Source information: Begin

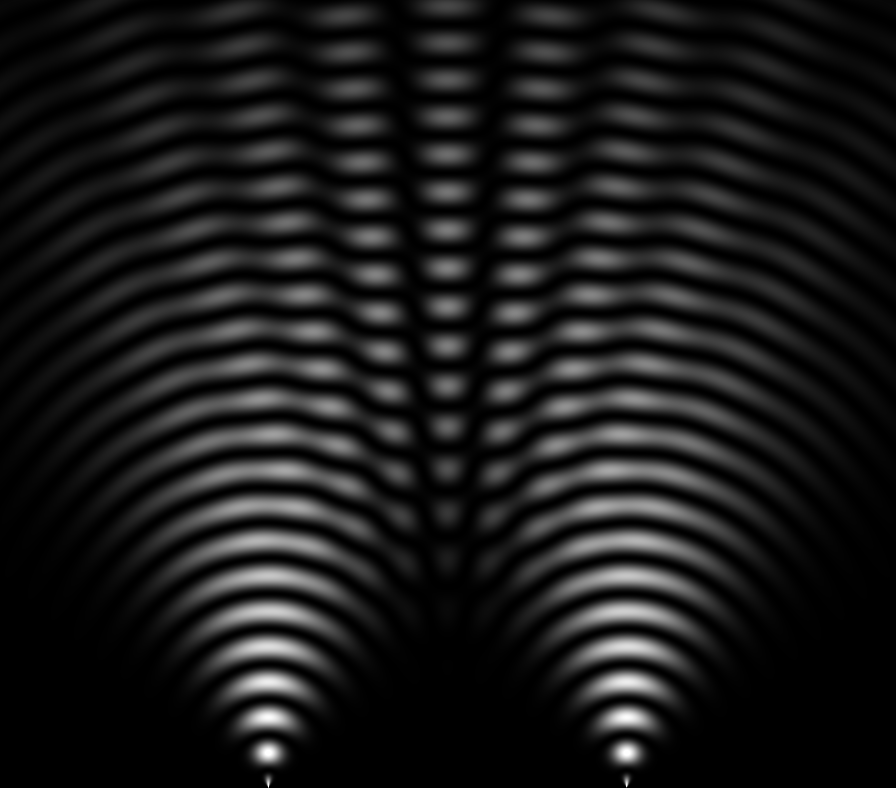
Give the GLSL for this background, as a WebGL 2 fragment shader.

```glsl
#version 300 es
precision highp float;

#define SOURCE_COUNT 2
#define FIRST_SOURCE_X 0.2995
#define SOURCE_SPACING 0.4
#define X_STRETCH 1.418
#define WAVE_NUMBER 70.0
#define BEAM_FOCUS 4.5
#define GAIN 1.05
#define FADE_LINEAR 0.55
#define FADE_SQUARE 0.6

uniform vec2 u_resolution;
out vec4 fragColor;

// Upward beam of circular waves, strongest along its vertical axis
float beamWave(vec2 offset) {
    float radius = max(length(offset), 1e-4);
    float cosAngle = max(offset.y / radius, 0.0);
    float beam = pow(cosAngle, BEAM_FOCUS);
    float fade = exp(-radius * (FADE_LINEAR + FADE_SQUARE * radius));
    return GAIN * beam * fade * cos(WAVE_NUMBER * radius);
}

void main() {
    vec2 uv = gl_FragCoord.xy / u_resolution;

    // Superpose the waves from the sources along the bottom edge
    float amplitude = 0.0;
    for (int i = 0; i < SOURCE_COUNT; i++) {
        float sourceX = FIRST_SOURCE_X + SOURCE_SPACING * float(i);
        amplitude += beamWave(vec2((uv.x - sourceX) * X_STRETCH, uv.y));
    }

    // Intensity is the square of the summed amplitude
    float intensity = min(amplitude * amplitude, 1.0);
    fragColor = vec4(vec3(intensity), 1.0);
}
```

Source information: End

* Work task
Each line of the data that includes "radius" counts once; say how many there are, giving nothing but the number.

* Answer space
4